by Mary E. Lowd
Originally published in Daily Science Fiction, December 2016
It took a hundred years to design and build the first planet. Multi-dimensional bulldozers and hyper-spatial cranes arranged the mountains, the icy spires, the cozy sea-green valleys in-between. Everything was perfect; ready for a feathered avian species to take roost in the frozen castle-like heights or maybe a variety of vine-swinging primates to set up their homes in the valleys. But no one came.
So I built another world — a moon to circle the planet. To follow the theme, the moon’s face was formed from glassy mirror-like ice, great stretches and planes of ice. Hoofed equines could pound their way around the moon, reveling in those wide, broad planes. But the equines didn’t come.
The planet and the moon shone at each other, reflecting each other’s empty beauty, waiting.

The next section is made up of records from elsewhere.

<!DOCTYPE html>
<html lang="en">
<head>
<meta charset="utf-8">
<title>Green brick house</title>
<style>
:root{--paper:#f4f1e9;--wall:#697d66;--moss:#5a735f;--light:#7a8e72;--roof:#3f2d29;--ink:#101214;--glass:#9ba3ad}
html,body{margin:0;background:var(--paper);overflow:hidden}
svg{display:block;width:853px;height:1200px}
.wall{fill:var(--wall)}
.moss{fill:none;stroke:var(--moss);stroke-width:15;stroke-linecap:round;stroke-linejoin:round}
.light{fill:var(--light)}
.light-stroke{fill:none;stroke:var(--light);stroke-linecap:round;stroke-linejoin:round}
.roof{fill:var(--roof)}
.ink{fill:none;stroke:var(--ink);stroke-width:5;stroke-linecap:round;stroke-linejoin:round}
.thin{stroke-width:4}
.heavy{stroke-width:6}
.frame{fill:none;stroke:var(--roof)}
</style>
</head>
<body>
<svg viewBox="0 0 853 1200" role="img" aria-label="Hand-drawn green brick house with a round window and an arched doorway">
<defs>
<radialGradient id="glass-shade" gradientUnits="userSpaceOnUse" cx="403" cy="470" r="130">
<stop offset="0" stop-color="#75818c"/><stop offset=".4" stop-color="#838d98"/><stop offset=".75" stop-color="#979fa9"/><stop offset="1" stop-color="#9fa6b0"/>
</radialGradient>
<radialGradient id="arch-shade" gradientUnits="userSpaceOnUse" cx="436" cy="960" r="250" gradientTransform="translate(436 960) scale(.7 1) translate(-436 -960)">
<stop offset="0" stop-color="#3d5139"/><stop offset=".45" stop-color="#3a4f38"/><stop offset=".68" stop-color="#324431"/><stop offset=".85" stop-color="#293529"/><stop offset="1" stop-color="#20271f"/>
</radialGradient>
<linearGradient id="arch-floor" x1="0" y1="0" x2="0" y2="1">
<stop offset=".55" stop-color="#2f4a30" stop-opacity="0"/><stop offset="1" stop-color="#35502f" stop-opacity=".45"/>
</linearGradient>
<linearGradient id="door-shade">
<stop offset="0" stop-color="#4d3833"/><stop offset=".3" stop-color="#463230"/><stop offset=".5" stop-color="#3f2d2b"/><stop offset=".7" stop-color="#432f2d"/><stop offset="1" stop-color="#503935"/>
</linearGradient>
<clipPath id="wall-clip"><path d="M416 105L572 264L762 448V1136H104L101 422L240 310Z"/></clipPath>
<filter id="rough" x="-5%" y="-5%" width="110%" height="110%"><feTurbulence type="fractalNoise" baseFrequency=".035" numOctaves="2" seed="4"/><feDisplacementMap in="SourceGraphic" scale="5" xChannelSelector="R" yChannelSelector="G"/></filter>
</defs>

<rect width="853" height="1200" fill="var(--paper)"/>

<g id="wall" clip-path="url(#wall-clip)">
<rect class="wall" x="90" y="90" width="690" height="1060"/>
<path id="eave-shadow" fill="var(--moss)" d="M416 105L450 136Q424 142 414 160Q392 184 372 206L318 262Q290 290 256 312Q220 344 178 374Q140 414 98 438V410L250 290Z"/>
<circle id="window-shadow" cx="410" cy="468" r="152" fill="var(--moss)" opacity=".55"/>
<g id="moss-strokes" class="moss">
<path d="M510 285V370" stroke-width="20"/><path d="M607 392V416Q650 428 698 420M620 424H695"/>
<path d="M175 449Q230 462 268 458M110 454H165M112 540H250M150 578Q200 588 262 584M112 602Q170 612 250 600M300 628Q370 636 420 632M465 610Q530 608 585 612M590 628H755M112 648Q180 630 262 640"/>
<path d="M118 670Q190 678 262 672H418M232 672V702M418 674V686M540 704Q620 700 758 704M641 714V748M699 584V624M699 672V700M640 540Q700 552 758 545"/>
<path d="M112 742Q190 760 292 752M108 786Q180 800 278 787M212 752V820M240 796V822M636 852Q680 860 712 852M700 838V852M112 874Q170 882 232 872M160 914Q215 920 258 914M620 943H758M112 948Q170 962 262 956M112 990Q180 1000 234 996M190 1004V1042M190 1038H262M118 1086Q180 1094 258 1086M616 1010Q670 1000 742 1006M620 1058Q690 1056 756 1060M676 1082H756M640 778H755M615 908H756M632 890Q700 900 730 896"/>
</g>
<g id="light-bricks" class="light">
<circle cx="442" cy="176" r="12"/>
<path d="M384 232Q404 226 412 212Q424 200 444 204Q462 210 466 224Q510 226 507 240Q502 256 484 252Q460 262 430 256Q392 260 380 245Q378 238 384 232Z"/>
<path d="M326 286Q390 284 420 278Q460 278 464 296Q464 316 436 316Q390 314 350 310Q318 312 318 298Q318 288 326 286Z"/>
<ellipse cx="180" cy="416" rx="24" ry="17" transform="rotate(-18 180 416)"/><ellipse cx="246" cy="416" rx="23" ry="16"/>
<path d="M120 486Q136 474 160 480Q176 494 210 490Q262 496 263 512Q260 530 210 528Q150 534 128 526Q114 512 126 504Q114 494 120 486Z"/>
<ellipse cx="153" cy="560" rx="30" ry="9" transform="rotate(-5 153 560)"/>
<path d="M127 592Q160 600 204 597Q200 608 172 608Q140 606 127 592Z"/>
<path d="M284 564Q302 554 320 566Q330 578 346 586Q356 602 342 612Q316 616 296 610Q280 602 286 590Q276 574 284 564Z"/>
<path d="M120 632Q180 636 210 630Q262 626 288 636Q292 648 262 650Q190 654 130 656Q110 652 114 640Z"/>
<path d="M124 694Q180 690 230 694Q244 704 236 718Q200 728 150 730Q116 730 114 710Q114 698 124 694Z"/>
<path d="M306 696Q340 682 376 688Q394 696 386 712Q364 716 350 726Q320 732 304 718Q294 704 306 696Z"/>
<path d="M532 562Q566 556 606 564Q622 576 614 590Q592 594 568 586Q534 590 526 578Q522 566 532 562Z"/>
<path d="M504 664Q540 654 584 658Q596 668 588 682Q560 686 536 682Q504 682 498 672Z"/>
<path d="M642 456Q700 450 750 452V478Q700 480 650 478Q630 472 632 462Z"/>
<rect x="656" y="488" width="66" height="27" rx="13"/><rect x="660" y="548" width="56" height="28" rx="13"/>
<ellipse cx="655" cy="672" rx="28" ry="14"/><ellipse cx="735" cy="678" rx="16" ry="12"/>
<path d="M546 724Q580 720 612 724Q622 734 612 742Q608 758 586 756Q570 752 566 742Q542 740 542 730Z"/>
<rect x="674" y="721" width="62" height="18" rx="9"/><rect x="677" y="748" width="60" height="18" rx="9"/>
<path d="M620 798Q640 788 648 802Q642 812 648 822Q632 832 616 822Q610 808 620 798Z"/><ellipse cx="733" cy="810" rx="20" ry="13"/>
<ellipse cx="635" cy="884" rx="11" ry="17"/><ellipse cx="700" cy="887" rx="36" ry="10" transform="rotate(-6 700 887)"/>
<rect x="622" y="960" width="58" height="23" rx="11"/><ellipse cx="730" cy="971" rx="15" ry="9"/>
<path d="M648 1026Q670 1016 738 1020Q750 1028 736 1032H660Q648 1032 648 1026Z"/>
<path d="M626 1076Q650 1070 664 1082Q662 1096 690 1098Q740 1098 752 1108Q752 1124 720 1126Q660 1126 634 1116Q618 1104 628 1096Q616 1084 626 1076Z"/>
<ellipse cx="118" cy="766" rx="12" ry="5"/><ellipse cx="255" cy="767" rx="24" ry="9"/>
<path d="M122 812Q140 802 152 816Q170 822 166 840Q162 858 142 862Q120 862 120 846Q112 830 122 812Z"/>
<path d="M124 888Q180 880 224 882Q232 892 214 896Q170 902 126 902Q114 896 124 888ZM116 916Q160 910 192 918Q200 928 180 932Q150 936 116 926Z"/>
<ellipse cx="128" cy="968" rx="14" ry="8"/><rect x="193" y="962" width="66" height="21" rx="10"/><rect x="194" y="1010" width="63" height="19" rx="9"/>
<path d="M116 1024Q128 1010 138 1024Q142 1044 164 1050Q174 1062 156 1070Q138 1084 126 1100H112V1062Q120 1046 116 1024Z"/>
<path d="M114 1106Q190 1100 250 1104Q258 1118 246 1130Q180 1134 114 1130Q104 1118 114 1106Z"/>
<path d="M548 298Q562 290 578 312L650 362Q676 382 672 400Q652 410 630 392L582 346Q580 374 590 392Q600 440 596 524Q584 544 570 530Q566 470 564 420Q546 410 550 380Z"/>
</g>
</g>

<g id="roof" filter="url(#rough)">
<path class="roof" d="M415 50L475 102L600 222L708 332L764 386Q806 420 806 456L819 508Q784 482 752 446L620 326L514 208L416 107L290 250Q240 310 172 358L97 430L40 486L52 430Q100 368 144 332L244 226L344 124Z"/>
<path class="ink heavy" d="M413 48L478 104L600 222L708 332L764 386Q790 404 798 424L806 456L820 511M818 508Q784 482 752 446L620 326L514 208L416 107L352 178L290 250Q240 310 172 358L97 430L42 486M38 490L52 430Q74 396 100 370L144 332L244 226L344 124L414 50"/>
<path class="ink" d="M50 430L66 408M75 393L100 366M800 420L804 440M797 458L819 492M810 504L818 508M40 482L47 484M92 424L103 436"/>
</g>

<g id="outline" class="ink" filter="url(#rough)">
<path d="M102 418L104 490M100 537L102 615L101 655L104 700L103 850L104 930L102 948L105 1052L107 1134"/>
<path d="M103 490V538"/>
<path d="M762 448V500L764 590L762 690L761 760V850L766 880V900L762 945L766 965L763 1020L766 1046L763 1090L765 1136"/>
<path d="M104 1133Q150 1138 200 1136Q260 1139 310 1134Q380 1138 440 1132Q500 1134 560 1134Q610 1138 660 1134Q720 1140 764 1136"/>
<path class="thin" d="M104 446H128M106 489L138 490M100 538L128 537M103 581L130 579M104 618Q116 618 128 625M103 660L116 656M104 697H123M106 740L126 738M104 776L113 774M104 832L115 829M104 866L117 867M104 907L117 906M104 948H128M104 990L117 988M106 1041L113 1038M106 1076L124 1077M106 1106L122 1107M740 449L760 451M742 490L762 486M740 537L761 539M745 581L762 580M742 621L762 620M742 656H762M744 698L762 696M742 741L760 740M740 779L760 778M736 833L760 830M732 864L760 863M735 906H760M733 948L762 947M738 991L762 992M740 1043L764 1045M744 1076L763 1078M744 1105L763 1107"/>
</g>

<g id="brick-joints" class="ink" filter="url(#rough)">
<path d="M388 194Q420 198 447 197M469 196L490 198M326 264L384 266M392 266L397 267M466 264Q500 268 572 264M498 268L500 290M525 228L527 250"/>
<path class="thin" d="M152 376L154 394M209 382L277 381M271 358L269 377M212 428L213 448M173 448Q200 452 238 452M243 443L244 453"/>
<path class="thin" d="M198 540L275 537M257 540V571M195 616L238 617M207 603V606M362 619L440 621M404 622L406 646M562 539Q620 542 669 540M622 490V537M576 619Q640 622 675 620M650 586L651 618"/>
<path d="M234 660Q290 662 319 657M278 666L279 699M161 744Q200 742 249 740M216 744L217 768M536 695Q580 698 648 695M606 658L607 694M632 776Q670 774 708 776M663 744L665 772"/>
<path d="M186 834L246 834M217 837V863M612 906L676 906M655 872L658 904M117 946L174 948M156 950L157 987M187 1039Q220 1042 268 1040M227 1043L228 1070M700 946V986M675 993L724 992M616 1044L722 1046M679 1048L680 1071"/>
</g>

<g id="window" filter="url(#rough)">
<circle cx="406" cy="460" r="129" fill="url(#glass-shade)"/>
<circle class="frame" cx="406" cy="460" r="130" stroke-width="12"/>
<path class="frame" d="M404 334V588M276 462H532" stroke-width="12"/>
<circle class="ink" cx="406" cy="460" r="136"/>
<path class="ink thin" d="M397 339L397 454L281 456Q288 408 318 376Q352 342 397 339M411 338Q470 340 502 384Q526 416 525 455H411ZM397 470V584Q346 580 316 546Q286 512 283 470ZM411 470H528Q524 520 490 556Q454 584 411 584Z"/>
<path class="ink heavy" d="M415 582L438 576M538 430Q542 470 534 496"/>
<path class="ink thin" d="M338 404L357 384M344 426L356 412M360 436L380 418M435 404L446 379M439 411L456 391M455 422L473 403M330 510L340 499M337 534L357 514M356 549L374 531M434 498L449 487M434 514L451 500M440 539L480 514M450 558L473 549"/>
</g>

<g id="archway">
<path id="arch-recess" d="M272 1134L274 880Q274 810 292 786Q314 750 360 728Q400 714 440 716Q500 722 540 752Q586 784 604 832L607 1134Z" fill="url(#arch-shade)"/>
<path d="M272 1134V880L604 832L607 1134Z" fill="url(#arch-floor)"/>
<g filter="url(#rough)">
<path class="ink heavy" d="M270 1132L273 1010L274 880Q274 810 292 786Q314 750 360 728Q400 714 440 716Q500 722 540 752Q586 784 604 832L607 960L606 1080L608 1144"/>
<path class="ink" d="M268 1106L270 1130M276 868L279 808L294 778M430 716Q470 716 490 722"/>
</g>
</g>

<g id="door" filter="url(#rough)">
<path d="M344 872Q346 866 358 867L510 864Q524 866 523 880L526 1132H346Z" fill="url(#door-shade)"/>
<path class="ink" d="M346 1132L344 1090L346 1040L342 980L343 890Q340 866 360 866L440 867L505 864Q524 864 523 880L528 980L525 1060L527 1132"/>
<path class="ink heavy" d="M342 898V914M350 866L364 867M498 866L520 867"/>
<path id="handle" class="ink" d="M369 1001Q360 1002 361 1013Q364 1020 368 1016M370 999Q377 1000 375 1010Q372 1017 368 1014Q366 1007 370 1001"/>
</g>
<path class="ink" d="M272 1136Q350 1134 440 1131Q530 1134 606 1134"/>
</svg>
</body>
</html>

No one wants ice worlds anymore, I thought. My next planet was red and dusty, and it only took a few years to build, smashing asteroids together, gluing them in place. But no reptiles came to bask in the red world’s sun-burnt warmth.
I was good at building worlds now — I could churn them out, one every several years. So, I kept building: a green planet, wishing for a civilization of tiny rodents; another covered in oceans, hoping to become inhabited by sentient fish; an entire world carved out of a giant purple gem — I don’t even know who would live there. But it’s beautiful.
Each of them waited.
Each of them is waiting.
I keep building worlds, hoping that some day the creatures will come, but there are too many other worlds out there for them. Too many places to live. Yet, I keep building. Some day they will come.
Until then, my empty empire is perfect and serene.